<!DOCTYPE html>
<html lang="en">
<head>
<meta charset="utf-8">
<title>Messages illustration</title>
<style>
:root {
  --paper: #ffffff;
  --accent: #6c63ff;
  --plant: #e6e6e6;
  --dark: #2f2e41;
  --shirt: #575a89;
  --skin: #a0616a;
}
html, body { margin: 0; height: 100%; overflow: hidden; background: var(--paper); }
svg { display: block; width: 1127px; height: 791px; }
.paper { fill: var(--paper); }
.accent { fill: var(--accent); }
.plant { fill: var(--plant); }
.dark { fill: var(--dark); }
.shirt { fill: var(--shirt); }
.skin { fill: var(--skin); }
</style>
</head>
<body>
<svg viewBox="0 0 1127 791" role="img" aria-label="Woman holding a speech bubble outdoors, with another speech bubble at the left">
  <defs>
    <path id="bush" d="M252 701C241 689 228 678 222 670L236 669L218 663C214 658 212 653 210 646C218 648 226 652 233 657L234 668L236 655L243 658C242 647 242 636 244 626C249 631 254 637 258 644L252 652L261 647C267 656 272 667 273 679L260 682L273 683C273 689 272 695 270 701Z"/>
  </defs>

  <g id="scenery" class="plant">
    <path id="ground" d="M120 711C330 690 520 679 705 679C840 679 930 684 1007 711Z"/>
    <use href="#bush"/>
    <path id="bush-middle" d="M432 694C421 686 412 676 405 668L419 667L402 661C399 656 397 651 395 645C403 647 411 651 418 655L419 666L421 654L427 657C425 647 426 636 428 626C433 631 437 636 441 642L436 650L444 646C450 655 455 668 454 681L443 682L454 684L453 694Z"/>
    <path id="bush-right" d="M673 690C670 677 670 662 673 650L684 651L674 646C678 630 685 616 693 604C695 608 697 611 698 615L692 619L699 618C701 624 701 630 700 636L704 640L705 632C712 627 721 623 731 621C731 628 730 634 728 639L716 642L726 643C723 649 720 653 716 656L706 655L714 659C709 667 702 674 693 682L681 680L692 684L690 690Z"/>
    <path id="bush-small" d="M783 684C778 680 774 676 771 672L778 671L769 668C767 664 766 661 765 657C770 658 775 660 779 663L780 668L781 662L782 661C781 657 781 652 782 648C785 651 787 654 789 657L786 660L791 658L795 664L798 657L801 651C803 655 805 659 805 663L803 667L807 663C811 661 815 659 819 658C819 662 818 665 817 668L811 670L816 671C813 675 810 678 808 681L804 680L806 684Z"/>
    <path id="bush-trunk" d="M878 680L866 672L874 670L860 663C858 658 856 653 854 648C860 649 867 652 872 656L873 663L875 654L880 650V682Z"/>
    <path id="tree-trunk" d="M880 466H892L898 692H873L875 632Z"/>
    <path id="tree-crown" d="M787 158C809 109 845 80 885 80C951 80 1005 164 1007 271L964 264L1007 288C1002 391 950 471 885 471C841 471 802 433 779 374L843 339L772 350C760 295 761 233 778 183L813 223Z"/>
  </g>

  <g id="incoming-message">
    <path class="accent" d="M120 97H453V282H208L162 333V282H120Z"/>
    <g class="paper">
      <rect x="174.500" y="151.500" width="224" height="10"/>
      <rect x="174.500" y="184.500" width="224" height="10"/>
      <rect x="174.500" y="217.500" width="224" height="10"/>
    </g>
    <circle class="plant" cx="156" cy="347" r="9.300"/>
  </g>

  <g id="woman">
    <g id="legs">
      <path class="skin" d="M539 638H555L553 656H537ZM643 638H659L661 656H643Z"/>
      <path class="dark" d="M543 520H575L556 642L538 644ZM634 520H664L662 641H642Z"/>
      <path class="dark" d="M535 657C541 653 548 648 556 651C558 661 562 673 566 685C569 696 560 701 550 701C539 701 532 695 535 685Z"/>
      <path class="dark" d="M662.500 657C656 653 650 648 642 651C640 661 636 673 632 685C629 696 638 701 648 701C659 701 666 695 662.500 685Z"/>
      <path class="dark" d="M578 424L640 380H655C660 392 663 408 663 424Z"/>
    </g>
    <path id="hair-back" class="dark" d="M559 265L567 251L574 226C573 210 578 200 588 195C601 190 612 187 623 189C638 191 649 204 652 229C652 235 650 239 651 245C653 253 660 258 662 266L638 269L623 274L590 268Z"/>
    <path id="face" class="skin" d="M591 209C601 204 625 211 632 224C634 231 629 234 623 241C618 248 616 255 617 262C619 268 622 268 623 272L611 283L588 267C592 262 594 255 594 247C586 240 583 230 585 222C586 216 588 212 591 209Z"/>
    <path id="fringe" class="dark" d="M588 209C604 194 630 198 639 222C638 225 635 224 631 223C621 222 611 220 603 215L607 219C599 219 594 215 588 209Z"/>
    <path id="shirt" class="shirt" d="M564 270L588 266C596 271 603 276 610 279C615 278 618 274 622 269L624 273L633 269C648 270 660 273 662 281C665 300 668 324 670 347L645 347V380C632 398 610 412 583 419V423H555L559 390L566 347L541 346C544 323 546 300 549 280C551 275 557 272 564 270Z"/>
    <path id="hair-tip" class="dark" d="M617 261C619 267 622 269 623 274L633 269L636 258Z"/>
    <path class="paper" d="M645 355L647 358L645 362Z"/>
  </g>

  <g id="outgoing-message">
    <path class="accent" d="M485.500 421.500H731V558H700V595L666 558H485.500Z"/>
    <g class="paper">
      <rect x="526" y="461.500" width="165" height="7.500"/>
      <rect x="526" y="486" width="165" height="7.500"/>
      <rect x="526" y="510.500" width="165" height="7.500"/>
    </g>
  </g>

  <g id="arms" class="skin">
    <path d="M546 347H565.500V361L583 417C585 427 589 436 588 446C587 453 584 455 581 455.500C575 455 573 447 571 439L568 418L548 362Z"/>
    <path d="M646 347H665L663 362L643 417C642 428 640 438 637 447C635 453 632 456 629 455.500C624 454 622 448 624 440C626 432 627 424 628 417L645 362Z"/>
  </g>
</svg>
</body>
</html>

Problem statement
The lines above should be duplicated exactly.

Answer section
<!DOCTYPE html>
<html lang="en">
<head>
<meta charset="utf-8">
<title>Messages illustration</title>
<style>
:root {
  --paper: #ffffff;
  --accent: #6c63ff;
  --plant: #e6e6e6;
  --dark: #2f2e41;
  --shirt: #575a89;
  --skin: #a0616a;
}
html, body { margin: 0; height: 100%; overflow: hidden; background: var(--paper); }
svg { display: block; width: 1127px; height: 791px; }
.paper { fill: var(--paper); }
.accent { fill: var(--accent); }
.plant { fill: var(--plant); }
.dark { fill: var(--dark); }
.shirt { fill: var(--shirt); }
.skin { fill: var(--skin); }
</style>
</head>
<body>
<svg viewBox="0 0 1127 791" role="img" aria-label="Woman holding a speech bubble outdoors, with another speech bubble at the left">
  <defs>
    <path id="bush" d="M252 701C241 689 228 678 222 670L236 669L218 663C214 658 212 653 210 646C218 648 226 652 233 657L234 668L236 655L243 658C242 647 242 636 244 626C249 631 254 637 258 644L252 652L261 647C267 656 272 667 273 679L260 682L273 683C273 689 272 695 270 701Z"/>
  </defs>

  <g id="scenery" class="plant">
    <path id="ground" d="M120 711C330 690 520 679 705 679C840 679 930 684 1007 711Z"/>
    <use href="#bush"/>
    <path id="bush-middle" d="M432 694C421 686 412 676 405 668L419 667L402 661C399 656 397 651 395 645C403 647 411 651 418 655L419 666L421 654L427 657C425 647 426 636 428 626C433 631 437 636 441 642L436 650L444 646C450 655 455 668 454 681L443 682L454 684L453 694Z"/>
    <path id="bush-right" d="M673 690C670 677 670 662 673 650L684 651L674 646C678 630 685 616 693 604C695 608 697 611 698 615L692 619L699 618C701 624 701 630 700 636L704 640L705 632C712 627 721 623 731 621C731 628 730 634 728 639L716 642L726 643C723 649 720 653 716 656L706 655L714 659C709 667 702 674 693 682L681 680L692 684L690 690Z"/>
    <path id="bush-small" d="M783 684C778 680 774 676 771 672L778 671L769 668C767 664 766 661 765 657C770 658 775 660 779 663L780 668L781 662L782 661C781 657 781 652 782 648C785 651 787 654 789 657L786 660L791 658L795 664L798 657L801 651C803 655 805 659 805 663L803 667L807 663C811 661 815 659 819 658C819 662 818 665 817 668L811 670L816 671C813 675 810 678 808 681L804 680L806 684Z"/>
    <path id="bush-trunk" d="M878 680L866 672L874 670L860 663C858 658 856 653 854 648C860 649 867 652 872 656L873 663L875 654L880 650V682Z"/>
    <path id="tree-trunk" d="M880 466H892L898 692H873L875 632Z"/>
    <path id="tree-crown" d="M787 158C809 109 845 80 885 80C951 80 1005 164 1007 271L964 264L1007 288C1002 391 950 471 885 471C841 471 802 433 779 374L843 339L772 350C760 295 761 233 778 183L813 223Z"/>
  </g>

  <g id="incoming-message">
    <path class="accent" d="M120 97H453V282H208L162 333V282H120Z"/>
    <g class="paper">
      <rect x="174.500" y="151.500" width="224" height="10"/>
      <rect x="174.500" y="184.500" width="224" height="10"/>
      <rect x="174.500" y="217.500" width="224" height="10"/>
    </g>
    <circle class="plant" cx="156" cy="347" r="9.300"/>
  </g>

  <g id="woman">
    <g id="legs">
      <path class="skin" d="M539 638H555L553 656H537ZM643 638H659L661 656H643Z"/>
      <path class="dark" d="M543 520H575L556 642L538 644ZM634 520H664L662 641H642Z"/>
      <path class="dark" d="M535 657C541 653 548 648 556 651C558 661 562 673 566 685C569 696 560 701 550 701C539 701 532 695 535 685Z"/>
      <path class="dark" d="M662.500 657C656 653 650 648 642 651C640 661 636 673 632 685C629 696 638 701 648 701C659 701 666 695 662.500 685Z"/>
      <path class="dark" d="M578 424L640 380H655C660 392 663 408 663 424Z"/>
    </g>
    <path id="hair-back" class="dark" d="M559 265L567 251L574 226C573 210 578 200 588 195C601 190 612 187 623 189C638 191 649 204 652 229C652 235 650 239 651 245C653 253 660 258 662 266L638 269L623 274L590 268Z"/>
    <path id="face" class="skin" d="M591 209C601 204 625 211 632 224C634 231 629 234 623 241C618 248 616 255 617 262C619 268 622 268 623 272L611 283L588 267C592 262 594 255 594 247C586 240 583 230 585 222C586 216 588 212 591 209Z"/>
    <path id="fringe" class="dark" d="M588 209C604 194 630 198 639 222C638 225 635 224 631 223C621 222 611 220 603 215L607 219C599 219 594 215 588 209Z"/>
    <path id="shirt" class="shirt" d="M564 270L588 266C596 271 603 276 610 279C615 278 618 274 622 269L624 273L633 269C648 270 660 273 662 281C665 300 668 324 670 347L645 347V380C632 398 610 412 583 419V423H555L559 390L566 347L541 346C544 323 546 300 549 280C551 275 557 272 564 270Z"/>
    <path id="hair-tip" class="dark" d="M617 261C619 267 622 269 623 274L633 269L636 258Z"/>
    <path class="paper" d="M645 355L647 358L645 362Z"/>
  </g>

  <g id="outgoing-message">
    <path class="accent" d="M485.500 421.500H731V558H700V595L666 558H485.500Z"/>
    <g class="paper">
      <rect x="526" y="461.500" width="165" height="7.500"/>
      <rect x="526" y="486" width="165" height="7.500"/>
      <rect x="526" y="510.500" width="165" height="7.500"/>
    </g>
  </g>

  <g id="arms" class="skin">
    <path d="M546 347H565.500V361L583 417C585 427 589 436 588 446C587 453 584 455 581 455.500C575 455 573 447 571 439L568 418L548 362Z"/>
    <path d="M646 347H665L663 362L643 417C642 428 640 438 637 447C635 453 632 456 629 455.500C624 454 622 448 624 440C626 432 627 424 628 417L645 362Z"/>
  </g>
</svg>
</body>
</html>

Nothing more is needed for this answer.